icon9.gif

Sad story. I never like hearing those.

However, you began with your dad teaching you kenpo at an early age. I would suggest that what he taught you was not kenpo. It may have been part of a curriculum of something somebody called kenpo, but it is my opinion that it's not kenpo if it does not involve striking the vital points of the body. It would seem that you agree, because the rest of your post focused on that and was very well stated.

What I highlighted in bold above, "that other stuff," to me, is just not kenpo. Interestingly, the very first technique I learned when I started kenpo was against a two-hand front choke. The first movement in the technique is a punch to the throat.

You don't need to wait until you are a black belt to fgure that stuff out. You just need the right teacher.
 

KenpoDave

2nd Black Belt
Joined
May 20, 2002
Messages
884
Reaction score
33
Location
Shreveport, LA
Presets, as far as impacting goes, teach us how to develop fixed striking / blocking patterns that will match the existing fixed doorway patterns on your opponent. These are not supposed to be remembered during a fight, instead, just applied.
This is only step one.
Developing "free flow" patterns for for use against fluid doorways is the "big step" number two.

I agree. But I feel that people too often assume that the application will be different than the presets, causing them to move beyond (read "disregard") them way too soon. It makes step two quite a leap.

Spontaneous - coming or resulting from a natural impulse or tendency; without effort or premeditation; natural and unconstrained; unplanned.

Not necessarily something new everytime you do it. Just because someone is attacked and does a preset technique does not mean it is not spontaneous.
 

GBlues

Purple Belt
Joined
Jul 26, 2008
Messages
314
Reaction score
22
Location
All over the U.S.
Sad story. I never like hearing those.

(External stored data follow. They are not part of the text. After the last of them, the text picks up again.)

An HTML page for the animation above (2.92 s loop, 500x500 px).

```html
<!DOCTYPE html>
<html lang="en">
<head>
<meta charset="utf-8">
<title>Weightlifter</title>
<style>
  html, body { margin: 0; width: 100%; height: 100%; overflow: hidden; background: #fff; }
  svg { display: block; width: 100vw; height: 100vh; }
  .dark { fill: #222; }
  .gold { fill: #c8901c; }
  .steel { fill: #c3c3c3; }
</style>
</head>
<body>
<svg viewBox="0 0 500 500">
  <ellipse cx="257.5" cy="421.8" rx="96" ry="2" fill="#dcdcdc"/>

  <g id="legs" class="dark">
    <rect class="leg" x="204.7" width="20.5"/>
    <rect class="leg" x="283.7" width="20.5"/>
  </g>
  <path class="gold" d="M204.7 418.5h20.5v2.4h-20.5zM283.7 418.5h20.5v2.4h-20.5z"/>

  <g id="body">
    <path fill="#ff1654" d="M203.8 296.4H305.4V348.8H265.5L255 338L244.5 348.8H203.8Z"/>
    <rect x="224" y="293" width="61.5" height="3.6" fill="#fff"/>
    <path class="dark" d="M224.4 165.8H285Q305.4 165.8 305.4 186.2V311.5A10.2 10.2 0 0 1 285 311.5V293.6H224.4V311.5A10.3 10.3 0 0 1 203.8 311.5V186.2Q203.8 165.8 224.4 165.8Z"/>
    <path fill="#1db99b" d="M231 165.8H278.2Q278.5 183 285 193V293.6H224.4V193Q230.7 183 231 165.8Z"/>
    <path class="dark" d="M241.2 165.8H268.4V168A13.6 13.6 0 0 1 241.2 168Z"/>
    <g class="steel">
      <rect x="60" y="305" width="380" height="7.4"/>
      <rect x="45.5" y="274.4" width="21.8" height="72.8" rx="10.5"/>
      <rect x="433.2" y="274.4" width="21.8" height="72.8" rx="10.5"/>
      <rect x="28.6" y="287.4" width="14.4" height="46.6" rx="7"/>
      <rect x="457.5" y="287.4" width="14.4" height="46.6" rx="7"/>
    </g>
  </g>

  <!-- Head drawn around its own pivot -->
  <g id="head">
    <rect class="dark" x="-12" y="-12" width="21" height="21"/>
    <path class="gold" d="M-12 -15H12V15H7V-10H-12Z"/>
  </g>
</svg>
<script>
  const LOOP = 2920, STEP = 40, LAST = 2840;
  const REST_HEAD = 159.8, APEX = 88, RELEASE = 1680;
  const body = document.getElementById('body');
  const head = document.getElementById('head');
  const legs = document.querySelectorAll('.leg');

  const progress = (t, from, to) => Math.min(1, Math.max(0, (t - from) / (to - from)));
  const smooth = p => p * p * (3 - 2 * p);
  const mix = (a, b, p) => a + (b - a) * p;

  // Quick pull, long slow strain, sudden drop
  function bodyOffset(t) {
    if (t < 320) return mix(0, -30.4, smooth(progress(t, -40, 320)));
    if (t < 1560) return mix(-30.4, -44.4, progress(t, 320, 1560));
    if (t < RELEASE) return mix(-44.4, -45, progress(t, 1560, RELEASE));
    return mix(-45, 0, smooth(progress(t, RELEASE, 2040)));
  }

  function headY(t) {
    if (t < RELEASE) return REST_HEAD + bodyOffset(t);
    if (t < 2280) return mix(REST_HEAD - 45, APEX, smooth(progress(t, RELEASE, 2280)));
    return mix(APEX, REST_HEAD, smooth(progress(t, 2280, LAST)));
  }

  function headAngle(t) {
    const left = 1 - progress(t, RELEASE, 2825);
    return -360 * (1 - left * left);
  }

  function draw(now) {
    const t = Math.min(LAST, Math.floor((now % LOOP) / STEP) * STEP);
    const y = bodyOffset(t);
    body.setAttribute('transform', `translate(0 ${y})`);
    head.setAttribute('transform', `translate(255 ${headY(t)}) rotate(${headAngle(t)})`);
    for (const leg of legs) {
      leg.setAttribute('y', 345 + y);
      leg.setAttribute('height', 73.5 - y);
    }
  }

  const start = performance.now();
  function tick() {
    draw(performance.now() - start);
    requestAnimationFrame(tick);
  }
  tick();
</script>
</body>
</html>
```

However, you began with your dad teaching you kenpo at an early age. I would suggest that what he taught you was not kenpo. It may have been part of a curriculum of something somebody called kenpo, but it is my opinion that it's not kenpo if it does not involve striking the vital points of the body. It would seem that you agree, because the rest of your post focused on that and was very well stated.

What I highlighted in bold above, "that other stuff," to me, is just not kenpo. Interestingly, the very first technique I learned when I started kenpo was against a two-hand front choke. The first movement in the technique is a punch to the throat.

You don't need to wait until you are a black belt to fgure that stuff out. You just need the right teacher.

Well, maybe he just didn't want to teach me the real deal, for fear that I would use it against him one day? I don't know. He stopped showing me stuff after that.
 

Latest Discussions

Top